SINGAPORE -- Malaysia's central bank cut its key rate for the first time in nearly three years, making it the first economy in Southeast Asia to ease monetary policy after last year's round of tightening.
The Bank Negara Malaysia lowered its overnight policy rate by 25 basis points to 3% on Tuesday. Malaysia last lowered the rate to 3% in July 2016, before hiking it back to 3.25% in January last year.
"While domestic monetary and financial conditions remain supportive of economic growth, there are some signs of tightening of financial conditions," the bank said in a statement. "The adjustment to the OPR is therefore intended to preserve the degree of monetary accommodativeness."
"MPC will continue to monitor and assess the balance of risks surrounding the outlook for domestic growth and inflation," the bank added.
Recent data point to a slowdown, with exports falling year-on-year in both February and March. Inflation hovering around 0% also provided room for the central bank to ease.
Alex Holmes, an emerging Asia economist at Capital Economics, wrote in a note that the cut "is likely to be followed by further easing later in the year" because of low projections for growth and inflation.
Holmes added that the recent spike in trade tensions between Washington and Beijing is likely to have concerned policy makers at the bank.
Many Asian economies, such as Indonesia, the Philippines, Thailand and India, tightened policy last year to support falling local currencies and avoid capital outflows in response to repeated rate hikes by the U.S. Federal Reserve.
Now they are set to change course because of slower inflation and economic uncertainty stemming from the U.S.-China trade tensions.
The Reserve Bank of India cut its rate twice this year, and economist projections show the Philippines' central bank may also suit later this week. Thailand will decide on rates on Wednesday,
International investors are fleeing Malaysia, which is home to Asia's worst-performing major stock market this year. One factor dragging down the country is its heavy reliance on trade. Exports accounted for 71% of gross domestic product in 2017, according to the World Bank.
The central bank said in its statement that the global economy's moderate expansion was at risk of slowing.

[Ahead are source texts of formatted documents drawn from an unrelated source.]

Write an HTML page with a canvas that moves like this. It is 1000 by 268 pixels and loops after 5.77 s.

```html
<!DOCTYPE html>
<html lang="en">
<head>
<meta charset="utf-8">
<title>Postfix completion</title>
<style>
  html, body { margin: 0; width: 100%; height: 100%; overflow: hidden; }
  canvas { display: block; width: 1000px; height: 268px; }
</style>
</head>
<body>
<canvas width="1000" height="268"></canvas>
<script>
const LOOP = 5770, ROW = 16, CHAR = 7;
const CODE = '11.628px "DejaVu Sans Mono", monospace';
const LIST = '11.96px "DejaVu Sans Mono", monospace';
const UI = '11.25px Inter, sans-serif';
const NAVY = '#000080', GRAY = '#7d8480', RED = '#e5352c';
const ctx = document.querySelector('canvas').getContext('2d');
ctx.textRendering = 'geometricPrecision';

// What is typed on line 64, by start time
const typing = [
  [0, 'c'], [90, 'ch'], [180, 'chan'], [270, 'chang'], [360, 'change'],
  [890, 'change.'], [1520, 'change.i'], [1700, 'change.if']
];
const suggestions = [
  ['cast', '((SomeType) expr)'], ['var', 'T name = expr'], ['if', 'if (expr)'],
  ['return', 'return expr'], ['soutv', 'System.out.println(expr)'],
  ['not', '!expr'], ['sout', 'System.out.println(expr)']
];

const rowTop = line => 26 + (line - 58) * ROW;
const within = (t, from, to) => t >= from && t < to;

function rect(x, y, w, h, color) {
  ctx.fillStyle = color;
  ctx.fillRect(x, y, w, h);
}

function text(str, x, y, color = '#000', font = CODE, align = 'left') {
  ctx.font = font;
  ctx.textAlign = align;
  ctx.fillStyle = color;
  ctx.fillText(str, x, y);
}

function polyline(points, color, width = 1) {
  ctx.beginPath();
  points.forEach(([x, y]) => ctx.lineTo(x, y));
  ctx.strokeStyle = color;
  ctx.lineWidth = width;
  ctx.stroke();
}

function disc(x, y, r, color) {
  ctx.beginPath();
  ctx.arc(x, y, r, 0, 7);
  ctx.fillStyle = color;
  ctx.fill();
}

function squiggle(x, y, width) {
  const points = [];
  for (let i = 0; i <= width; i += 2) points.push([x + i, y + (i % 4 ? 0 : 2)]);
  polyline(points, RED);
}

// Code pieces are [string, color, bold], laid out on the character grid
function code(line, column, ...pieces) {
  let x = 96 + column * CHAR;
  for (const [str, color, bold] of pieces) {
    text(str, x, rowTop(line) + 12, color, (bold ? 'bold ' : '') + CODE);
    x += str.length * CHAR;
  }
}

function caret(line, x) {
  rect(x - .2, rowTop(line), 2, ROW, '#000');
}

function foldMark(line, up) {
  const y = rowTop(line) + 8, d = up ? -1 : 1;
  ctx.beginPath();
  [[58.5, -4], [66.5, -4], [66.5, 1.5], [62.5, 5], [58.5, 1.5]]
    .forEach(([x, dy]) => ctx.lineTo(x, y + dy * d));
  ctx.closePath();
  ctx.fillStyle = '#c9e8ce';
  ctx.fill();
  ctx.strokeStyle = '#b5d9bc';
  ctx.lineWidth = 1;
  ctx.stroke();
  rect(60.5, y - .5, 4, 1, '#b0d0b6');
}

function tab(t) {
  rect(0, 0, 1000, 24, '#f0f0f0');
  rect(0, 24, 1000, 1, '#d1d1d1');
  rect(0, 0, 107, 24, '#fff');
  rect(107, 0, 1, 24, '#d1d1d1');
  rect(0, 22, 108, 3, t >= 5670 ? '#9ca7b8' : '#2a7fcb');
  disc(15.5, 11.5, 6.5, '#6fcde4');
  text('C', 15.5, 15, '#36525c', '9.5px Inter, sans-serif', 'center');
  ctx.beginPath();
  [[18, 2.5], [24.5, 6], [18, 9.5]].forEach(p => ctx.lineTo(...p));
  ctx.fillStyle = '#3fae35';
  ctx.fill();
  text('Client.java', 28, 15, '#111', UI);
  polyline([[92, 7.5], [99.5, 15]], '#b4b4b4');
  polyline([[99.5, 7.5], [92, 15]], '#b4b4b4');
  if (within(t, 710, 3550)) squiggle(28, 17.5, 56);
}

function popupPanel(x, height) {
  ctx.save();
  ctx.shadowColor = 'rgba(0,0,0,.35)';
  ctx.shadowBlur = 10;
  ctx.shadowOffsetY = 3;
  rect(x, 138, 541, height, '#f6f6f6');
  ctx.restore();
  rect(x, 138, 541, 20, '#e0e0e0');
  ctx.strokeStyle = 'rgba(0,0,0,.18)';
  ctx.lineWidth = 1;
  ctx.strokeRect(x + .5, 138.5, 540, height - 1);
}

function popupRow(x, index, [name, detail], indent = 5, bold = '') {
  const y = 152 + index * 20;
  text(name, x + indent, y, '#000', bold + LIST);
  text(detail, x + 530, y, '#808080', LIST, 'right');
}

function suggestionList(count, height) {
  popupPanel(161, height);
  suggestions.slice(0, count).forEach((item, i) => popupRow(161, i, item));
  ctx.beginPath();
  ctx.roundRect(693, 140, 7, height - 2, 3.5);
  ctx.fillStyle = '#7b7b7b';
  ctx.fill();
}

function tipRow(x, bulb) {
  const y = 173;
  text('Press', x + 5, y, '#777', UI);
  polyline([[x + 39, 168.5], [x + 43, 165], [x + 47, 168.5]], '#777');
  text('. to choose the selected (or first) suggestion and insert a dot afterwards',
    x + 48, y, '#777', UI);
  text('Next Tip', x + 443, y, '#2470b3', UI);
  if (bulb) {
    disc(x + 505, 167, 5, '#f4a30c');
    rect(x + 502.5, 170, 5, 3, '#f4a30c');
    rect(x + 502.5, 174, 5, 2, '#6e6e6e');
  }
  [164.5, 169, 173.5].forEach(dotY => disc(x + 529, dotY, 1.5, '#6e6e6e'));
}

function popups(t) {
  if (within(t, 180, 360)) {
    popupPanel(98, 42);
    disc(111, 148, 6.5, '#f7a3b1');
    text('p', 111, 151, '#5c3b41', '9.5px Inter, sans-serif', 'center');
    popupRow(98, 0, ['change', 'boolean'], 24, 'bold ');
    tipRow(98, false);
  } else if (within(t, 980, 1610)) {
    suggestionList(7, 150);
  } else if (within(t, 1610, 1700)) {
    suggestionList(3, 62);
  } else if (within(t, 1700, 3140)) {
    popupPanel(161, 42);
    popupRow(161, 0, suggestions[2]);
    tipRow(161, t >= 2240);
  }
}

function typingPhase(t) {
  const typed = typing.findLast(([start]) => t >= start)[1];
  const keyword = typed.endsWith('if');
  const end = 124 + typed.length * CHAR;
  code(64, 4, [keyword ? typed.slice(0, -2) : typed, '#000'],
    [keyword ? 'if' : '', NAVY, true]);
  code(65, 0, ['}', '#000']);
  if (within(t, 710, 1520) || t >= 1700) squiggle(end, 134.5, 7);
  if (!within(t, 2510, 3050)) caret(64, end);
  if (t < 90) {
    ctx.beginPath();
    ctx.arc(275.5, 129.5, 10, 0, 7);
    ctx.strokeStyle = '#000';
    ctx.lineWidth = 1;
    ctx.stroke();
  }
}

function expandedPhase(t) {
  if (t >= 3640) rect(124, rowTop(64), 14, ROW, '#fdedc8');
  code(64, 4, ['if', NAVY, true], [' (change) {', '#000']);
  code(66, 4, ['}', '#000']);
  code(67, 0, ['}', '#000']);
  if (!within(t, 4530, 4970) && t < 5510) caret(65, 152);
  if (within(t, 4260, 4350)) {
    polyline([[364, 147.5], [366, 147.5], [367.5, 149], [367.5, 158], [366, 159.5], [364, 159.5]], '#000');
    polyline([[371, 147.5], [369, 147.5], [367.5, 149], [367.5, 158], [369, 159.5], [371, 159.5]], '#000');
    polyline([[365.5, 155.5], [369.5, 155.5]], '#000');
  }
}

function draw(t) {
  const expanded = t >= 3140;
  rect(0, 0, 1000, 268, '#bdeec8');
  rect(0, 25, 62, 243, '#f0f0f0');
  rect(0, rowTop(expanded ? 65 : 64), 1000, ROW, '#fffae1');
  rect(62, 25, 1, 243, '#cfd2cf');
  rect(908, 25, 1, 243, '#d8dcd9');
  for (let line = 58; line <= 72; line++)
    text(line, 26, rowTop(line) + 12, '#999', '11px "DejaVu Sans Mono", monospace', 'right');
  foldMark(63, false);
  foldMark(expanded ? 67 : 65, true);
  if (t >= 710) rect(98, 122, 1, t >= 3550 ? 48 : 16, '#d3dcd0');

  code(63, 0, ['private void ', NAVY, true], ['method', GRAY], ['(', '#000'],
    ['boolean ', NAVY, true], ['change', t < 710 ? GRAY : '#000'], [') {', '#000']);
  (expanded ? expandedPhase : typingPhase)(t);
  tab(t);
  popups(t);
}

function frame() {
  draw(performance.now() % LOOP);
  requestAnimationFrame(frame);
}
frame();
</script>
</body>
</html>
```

"Considerable downside risks to global growth remain, stemming from unresolved trade tensions and prolonged country-specific weaknesses in the major economies, further dampening global trade and investment activities," the bank said.

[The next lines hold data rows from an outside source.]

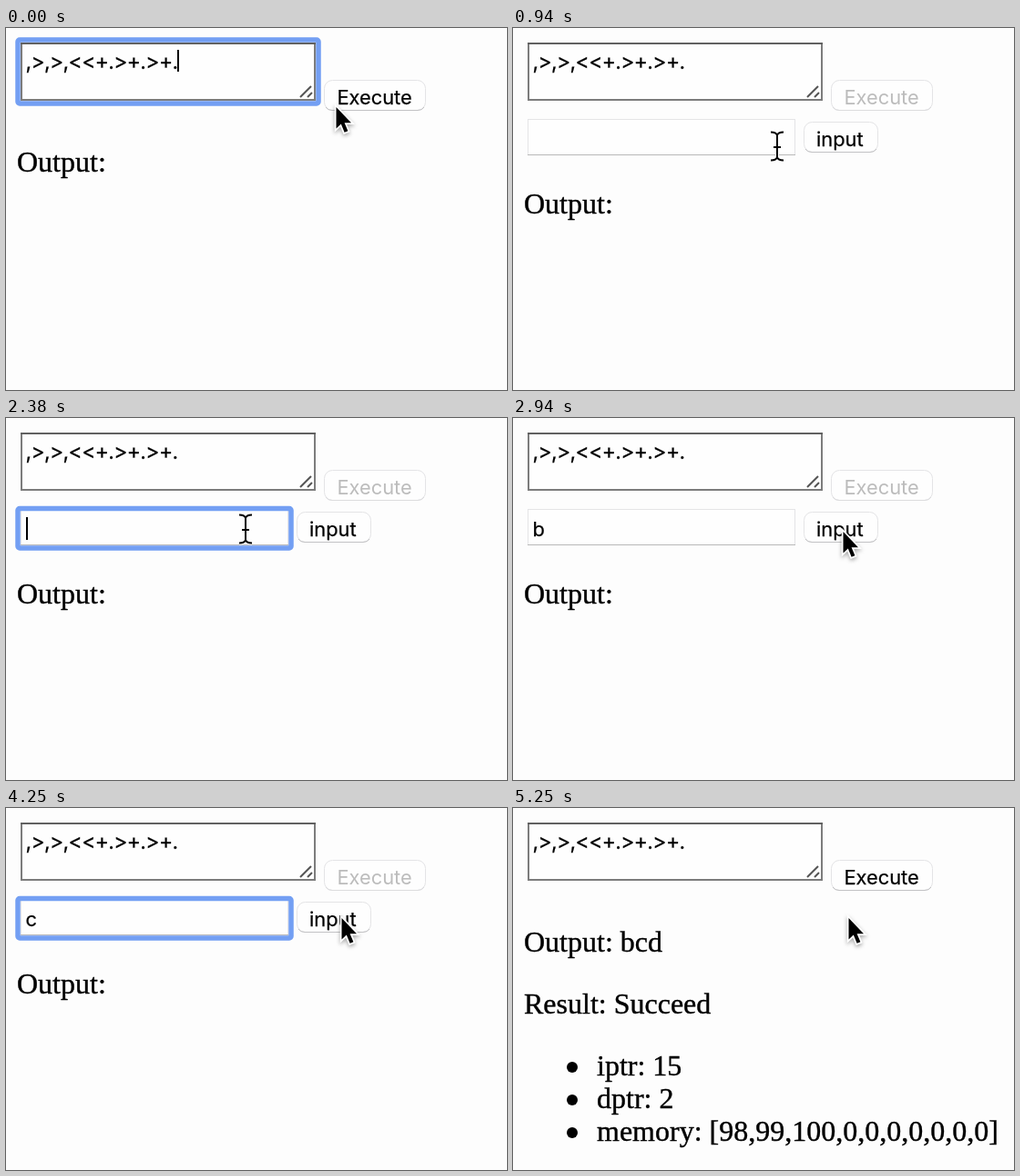
These frames come from a looping animation (550x398 px, 5560 ms). An HTML page:

```html
<!DOCTYPE html>
<html lang="en">
<meta charset="utf-8">
<title>Interpreter demo</title>
<style>
  html, body { margin: 0; height: 100%; overflow: hidden; background: #fdfdfd; }
  svg { display: block; width: 550px; height: 398px; }
  text { font: 32px "Liberation Serif", serif; white-space: pre; stroke: #000; stroke-width: .4; }
  .ui text { font: 21.8px Inter, sans-serif; font-variant-ligatures: none; stroke-width: .25; }
  .ui #code { font-size: 23px; letter-spacing: -.65px; }
  .ring { fill: none; stroke: #739ff3; stroke-width: 5.5; }
  .button rect { fill: #fefefe; stroke: #e4e4e6; }
  .button path { fill: none; stroke: #c2c2c4; }
  .disabled text { fill: #bcbcbc; stroke: none; }
  .disabled path { stroke: #dcdcde; }
  .caret { fill: #000; }
  #arrow { filter: drop-shadow(0 2px 2px #0005); }
</style>
<svg viewBox="0 0 550 398">
  <defs>
    <path id="beamLine" d="M-7-15.5Q-1-15.5 0-12 1-15.5 7-15.5M0-12V12M-7 15.5Q-1 15.5 0 12 1 15.5 7 15.5M-4 1H4"/>
  </defs>
  <g class="ui">
    <rect id="codeRing" class="ring" x="13" y="13" width="330" height="70" rx="2"/>
    <rect x="17" y="17" width="322" height="62" fill="#fefefe" stroke="#7c7c7c" stroke-width="2"/>
    <path d="M16 17H340" stroke="#616161" stroke-width="2"/>
    <path d="M323 76 335 64M331 76 336 71" stroke="#555" stroke-width="2"/>
    <text id="code" x="21.5" y="44.5">,&gt;,&gt;,&lt;&lt;+.&gt;+.&gt;+.</text>
    <rect id="codeCaret" class="caret" x="188" y="24" width="2" height="24"/>
    <g id="execute" class="button">
      <rect x="349.5" y="57.5" width="111" height="33" rx="9"/>
      <path d="M351 87Q353 90.5 358 90.5H452Q457 90.5 459 87"/>
      <text x="363.5" y="84">Execute</text>
    </g>
    <g id="row">
      <rect x="16.5" y="100.5" width="293" height="39" fill="#fefefe" stroke="#e4e4e6"/>
      <path d="M16 139.5H310" stroke="#b8b8b8"/>
      <rect id="fieldRing" class="ring" x="13" y="99.5" width="300" height="43.5" rx="2"/>
      <text id="field" x="21.5" y="130"></text>
      <rect id="fieldCaret" class="caret" y="109" width="2" height="25"/>
      <g class="button">
        <rect x="319.5" y="103.5" width="81" height="33" rx="9"/>
        <path d="M321 133Q323 136.5 328 136.5H392Q397 136.5 399 133"/>
        <text x="333" y="130">input</text>
      </g>
    </g>
  </g>
  <text id="output" x="12"></text>
  <g id="result">
    <text x="12" y="226">Result: Succeed</text>
    <circle cx="65" cy="285" r="6"/><text x="92" y="294">iptr: 15</text>
    <circle cx="65" cy="321" r="6"/><text x="92" y="330">dptr: 2</text>
    <circle cx="65" cy="357" r="6"/><text x="92" y="366">memory: [98,99,100,0,0,0,0,0,0,0]</text>
  </g>
  <g id="arrow">
    <path d="M1.5 2V25.5L6.8 20.5 10.6 29.8 14.4 28.2 10.6 19.2H18Z" stroke="#fff" stroke-width="3.5" paint-order="stroke"/>
  </g>
  <g id="beam" fill="none">
    <use href="#beamLine" stroke="#fff" stroke-width="4"/>
    <use href="#beamLine" stroke="#000" stroke-width="2"/>
  </g>
</svg>
<script>
const LOOP = 5560, STEP = 62.5;
const EXECUTED = 6, DONE = 73;
const $ = id => document.getElementById(id);
const show = (id, on) => $(id).style.display = on ? '' : 'none';
const within = (k, spans) => spans.some(([from, to]) => k >= from && k < to);

// Pointer stops: step, x, y
const stops = [
  [0, 361, 85], [1, 361, 85], [5, 405, 67], [8, 405, 67], [15, 290, 130],
  [18, 290, 130], [26, 379, 121], [27, 379, 121], [29, 379, 119], [30, 379, 119],
  [36, 263, 122], [39, 263, 122], [42, 361, 123], [47, 361, 123], [53, 276, 122],
  [57, 276, 122], [62, 364, 121], [65, 364, 121], [68, 367, 119], [89, 367, 119]
];
const focus = [[17, 30], [37, 47], [55, 71]];
const caret = [[17, 30], [37, 47], [55, 65]];
const typed = [['a', 22, 31], ['b', 39, 48], ['c', 57, 72]];

function pointer(k) {
  const i = stops.findIndex(s => s[0] > k);
  if (i < 0) return stops.at(-1).slice(1);
  const [k0, x0, y0] = stops[i - 1], [k1, x1, y1] = stops[i];
  const p = (k - k0) / (k1 - k0), e = p * p * (3 - 2 * p);
  return [x0 + (x1 - x0) * e, y0 + (y1 - y0) * e];
}

function draw(now) {
  const k = Math.floor((now % LOOP + 5) / STEP);
  const running = k >= EXECUTED && k < DONE, done = k >= DONE;
  show('codeRing', k < 5);
  show('codeCaret', k < 5);
  $('execute').classList.toggle('disabled', running);

  const entry = typed.find(([, from, to]) => k >= from && k < to);
  show('row', running);
  show('fieldRing', within(k, focus));
  show('fieldCaret', within(k, caret));
  $('field').textContent = entry ? entry[0] : '';
  $('fieldCaret').setAttribute('x', entry ? 34 : 22);

  $('output').textContent = done ? 'Output: bcd' : 'Output:';
  $('output').setAttribute('y', running ? 204 : 158);
  show('result', done);

  const [x, y] = pointer(k);
  const overField = running && x < 310 && y > 100 && y < 140;
  show('beam', overField);
  show('arrow', !overField);
  $(overField ? 'beam' : 'arrow').setAttribute('transform', `translate(${x} ${y})`);
}

let start;
function tick(now) {
  start ??= now;
  draw(now - start);
  requestAnimationFrame(tick);
}
draw(0);
requestAnimationFrame(tick);
</script>
</html>
```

Nikkei's monthly manufacturing Purchasing Managers' Index shows Malaysia has been one of Asia's worst-performing economies, with the country's headline PMI pointing to a contraction for a seventh month in a row.
Another concern is the European Union moving to ban to use in biofuels of palm oil, one of Southeast Asia's key export commodities. Palm oil prices remain low compared to 12 months ago and have weighed on Malaysian companies that own plantations.